Bethesda engines has recently released a new game to add to the Fallout series, Fallout 4. The official release date was November 10th. When I found out this game was being made a while back I was intrigued and curious over what the developers could possibly do to improve from Fallout 3 and Fallout: New Vegas.
When I finally got the chance to actually play it I was pleasantly surprised by the new additions of the game. Aready I am 18 hours into the game and (unsurprisingly with that amount of playtime) I have been hooked from the day I downloaded it. What I’ve felt already is the sense of it being a much larger, more tangible world than in the last few Fallout installments. For example, to start things off, the player now actually has a voice. Although it might seem superficial, this is actually quite important as it creates a sympathetic connection between the player and the character: it feels a lot more natural to have a voice, despite it not being that of the player’s, rather than being mute like in the last few games or having to rely on your imagination whilst choosing your dialogue options. Furthermore, the new perk chart where the player can choose their skills and perks to suit their type of gameplay is beautifully presented with different columns for each skill decorated with the ever-popular Vault Boy who, as usual, comically acts out what the skills do for the player’s character. It’s another brilliant addition to the gameplay and makes the whole character building process which can be tedious a more enjoyable experience.

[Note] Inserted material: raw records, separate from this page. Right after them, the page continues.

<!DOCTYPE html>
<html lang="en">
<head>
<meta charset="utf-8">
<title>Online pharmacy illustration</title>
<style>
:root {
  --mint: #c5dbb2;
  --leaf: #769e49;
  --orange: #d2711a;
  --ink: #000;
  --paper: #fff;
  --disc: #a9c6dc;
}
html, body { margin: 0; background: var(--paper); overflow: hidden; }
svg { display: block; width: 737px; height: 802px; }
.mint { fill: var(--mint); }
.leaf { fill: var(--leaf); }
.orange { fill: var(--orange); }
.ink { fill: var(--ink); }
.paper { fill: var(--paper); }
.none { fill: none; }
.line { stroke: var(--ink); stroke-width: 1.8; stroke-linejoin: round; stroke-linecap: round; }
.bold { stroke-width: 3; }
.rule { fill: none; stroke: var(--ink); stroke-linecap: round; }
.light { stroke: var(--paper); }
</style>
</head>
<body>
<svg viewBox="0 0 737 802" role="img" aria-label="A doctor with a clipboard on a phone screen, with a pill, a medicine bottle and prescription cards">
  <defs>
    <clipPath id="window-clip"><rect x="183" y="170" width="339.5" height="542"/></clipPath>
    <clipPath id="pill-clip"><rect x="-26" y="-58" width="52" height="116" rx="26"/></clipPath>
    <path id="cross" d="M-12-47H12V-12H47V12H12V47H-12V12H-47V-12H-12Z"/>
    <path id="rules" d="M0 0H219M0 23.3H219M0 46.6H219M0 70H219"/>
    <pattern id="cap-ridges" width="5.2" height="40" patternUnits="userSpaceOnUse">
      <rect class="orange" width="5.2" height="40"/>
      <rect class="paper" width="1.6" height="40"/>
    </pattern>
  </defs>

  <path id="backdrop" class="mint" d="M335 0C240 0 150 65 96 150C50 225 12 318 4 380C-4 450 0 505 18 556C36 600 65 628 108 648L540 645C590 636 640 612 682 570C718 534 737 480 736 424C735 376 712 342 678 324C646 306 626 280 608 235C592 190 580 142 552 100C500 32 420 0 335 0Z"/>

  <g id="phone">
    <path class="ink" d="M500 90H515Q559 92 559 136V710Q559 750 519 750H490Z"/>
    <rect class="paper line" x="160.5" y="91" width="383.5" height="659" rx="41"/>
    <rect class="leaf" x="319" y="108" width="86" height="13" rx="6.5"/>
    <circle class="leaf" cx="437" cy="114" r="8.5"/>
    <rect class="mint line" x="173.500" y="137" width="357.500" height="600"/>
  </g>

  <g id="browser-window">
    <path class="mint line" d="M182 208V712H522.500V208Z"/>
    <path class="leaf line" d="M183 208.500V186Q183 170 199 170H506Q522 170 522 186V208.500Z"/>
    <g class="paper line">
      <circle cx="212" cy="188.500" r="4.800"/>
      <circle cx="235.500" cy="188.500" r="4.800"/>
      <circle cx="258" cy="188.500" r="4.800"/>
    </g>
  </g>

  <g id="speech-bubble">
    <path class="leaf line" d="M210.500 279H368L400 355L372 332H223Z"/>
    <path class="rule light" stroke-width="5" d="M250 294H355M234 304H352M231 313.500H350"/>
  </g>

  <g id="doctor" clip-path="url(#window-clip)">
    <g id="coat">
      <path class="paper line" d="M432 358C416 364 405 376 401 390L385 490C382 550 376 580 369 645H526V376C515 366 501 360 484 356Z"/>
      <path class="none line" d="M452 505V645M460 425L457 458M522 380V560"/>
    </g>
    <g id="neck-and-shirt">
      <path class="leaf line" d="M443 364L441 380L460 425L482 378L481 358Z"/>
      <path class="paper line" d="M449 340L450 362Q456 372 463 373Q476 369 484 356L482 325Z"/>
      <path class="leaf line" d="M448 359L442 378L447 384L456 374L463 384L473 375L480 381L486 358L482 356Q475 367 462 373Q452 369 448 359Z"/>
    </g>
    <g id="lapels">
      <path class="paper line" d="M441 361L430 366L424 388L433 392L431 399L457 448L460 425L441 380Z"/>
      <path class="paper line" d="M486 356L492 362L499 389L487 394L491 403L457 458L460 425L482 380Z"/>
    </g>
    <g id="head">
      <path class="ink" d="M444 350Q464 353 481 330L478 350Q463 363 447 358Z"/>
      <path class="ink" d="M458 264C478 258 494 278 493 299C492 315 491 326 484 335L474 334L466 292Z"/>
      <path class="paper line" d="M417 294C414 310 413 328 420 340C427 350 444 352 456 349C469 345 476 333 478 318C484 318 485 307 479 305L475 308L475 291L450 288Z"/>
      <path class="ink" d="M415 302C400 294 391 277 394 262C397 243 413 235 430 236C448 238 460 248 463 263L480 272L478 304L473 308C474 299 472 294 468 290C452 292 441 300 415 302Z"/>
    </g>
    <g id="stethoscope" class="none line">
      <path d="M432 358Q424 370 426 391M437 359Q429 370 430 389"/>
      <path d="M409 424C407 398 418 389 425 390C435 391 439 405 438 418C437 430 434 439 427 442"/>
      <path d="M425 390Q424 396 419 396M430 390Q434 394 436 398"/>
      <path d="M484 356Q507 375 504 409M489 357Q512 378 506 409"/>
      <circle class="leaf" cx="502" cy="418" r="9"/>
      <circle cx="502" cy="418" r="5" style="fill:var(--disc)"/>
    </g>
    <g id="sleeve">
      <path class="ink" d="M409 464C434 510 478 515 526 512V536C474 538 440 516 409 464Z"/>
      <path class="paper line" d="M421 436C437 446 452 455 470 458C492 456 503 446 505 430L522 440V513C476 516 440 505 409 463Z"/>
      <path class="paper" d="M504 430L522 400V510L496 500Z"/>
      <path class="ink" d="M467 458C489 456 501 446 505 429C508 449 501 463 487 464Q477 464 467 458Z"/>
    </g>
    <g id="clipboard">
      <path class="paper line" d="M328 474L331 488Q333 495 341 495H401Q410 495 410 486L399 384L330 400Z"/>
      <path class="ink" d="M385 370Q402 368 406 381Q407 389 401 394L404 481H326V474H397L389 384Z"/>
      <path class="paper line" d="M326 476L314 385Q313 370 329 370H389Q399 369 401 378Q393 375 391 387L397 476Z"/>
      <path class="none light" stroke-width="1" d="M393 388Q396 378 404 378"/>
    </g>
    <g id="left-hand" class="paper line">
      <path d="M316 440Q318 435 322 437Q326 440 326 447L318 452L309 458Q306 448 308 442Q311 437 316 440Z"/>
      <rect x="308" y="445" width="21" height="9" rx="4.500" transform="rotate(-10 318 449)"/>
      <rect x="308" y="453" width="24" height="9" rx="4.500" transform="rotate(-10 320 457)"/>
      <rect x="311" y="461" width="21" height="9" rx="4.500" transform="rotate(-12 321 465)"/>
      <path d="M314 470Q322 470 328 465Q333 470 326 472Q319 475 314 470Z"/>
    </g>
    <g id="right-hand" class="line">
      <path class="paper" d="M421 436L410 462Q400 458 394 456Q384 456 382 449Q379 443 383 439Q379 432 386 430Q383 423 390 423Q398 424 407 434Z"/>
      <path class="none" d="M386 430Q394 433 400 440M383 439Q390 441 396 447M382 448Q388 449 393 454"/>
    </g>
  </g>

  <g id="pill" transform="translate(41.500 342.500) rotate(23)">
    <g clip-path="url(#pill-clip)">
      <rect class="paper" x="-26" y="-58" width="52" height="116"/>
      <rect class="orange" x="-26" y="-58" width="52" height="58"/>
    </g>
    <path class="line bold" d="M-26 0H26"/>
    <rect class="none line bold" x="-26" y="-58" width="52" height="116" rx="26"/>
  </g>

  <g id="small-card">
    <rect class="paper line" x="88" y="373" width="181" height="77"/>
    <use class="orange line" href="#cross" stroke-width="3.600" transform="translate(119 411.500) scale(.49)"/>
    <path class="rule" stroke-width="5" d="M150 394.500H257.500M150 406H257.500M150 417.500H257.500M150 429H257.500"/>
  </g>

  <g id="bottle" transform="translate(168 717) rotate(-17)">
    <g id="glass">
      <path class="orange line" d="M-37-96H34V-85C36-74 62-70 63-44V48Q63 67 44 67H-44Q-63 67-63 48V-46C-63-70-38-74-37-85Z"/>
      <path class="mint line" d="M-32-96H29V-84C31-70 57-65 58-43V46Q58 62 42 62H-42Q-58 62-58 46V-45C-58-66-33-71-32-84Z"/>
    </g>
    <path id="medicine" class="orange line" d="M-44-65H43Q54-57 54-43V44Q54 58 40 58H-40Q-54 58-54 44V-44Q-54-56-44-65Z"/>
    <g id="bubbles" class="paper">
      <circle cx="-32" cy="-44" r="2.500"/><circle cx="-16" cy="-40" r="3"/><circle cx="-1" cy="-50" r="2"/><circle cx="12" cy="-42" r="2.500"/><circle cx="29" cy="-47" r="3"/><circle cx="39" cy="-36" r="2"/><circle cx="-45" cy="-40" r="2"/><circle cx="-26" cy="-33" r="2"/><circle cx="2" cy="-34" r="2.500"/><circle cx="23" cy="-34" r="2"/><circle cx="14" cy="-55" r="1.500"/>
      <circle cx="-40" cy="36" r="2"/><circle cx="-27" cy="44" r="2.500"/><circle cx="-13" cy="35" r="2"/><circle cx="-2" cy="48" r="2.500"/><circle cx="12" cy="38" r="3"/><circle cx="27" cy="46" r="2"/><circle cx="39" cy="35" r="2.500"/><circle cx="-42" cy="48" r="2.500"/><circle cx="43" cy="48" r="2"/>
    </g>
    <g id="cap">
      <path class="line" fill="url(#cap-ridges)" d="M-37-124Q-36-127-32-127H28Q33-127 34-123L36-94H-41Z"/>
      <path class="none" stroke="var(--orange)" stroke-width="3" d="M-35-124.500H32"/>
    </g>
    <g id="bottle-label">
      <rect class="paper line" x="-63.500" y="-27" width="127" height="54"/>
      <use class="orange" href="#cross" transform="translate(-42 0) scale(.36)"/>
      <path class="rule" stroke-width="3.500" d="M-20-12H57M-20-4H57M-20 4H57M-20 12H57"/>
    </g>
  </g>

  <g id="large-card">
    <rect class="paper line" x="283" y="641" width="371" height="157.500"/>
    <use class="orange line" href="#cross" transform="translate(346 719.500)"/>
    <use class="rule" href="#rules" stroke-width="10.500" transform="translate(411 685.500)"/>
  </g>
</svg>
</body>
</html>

The NPCs you meet along the way throughout the story are wholly memorable, especially the synth detective, Nick Valentine, who helpfully becomes a companion to you through many hours of the game. Thankfully, he acts like a tank and can soak up a hell of a lot of damage, which means you can sit back and take your time picking off choice enemies while they’re distracted by the fedora-wearing, robot (did I not mention that?) detective. Of course, there’s also the mechanic butler Codsworth, the house robot whom you employ/own pre-nuclear war and whom you see again once you’re out of the vault, who can become a companion too later in the story.
The story itself, so far, is irresistibly entertaining and has layers to it. The reappearance of the Brotherhood of Steel will please many, and they are still a simply fascinating part of the story. This faction allows the player to shoot at super mutants from a Vertibird (a big, big helicopter) with its all-powerful mini-gun and attain a full set of power armour, which makes continuing the story less intimidating – it’s hard to feel vulnerable whilst wearing several kilos of badass metal armour that you have to climb into. The item-building mechanics and camp construction are complex but intuitive additions which allow the player to build up a newly-established sanctuary for various residents living in them. So you don’t only get showered with XP and nurture city-planning skills that Chris Traeger would be proud of (but don’t add city planning to your CV just yet); it also means that as your camp-building skills increase into architectural magnificence, your harem of bases grows and strengthens, leaving you with what the more egotistical of us might call a kingdom.
However, it must be noted that there were a lot of framerate issues during the game; disappointingly, it was constantly freezing and lagging as I explored the great wasteland of Boston which did affect my immersion at times. The loading times were also something I found quite irksome, where it would take a considerable amount of time to load up new areas, which shouldn’t really happen for literally every load point in the game regardless of its size. On top of this, even though the new additions to the gameplay were great, the graphics weren’t much improved from Bethesda’s previous works and the interface was very much the same which was a little disappointing.
Overall, although it played like an improved version of Fallout 3, if you can stand the bugs and issues, or alternately have a NASA-quality PC, Fallout 4 is an addictively enjoyable game that’s well worth the purchase.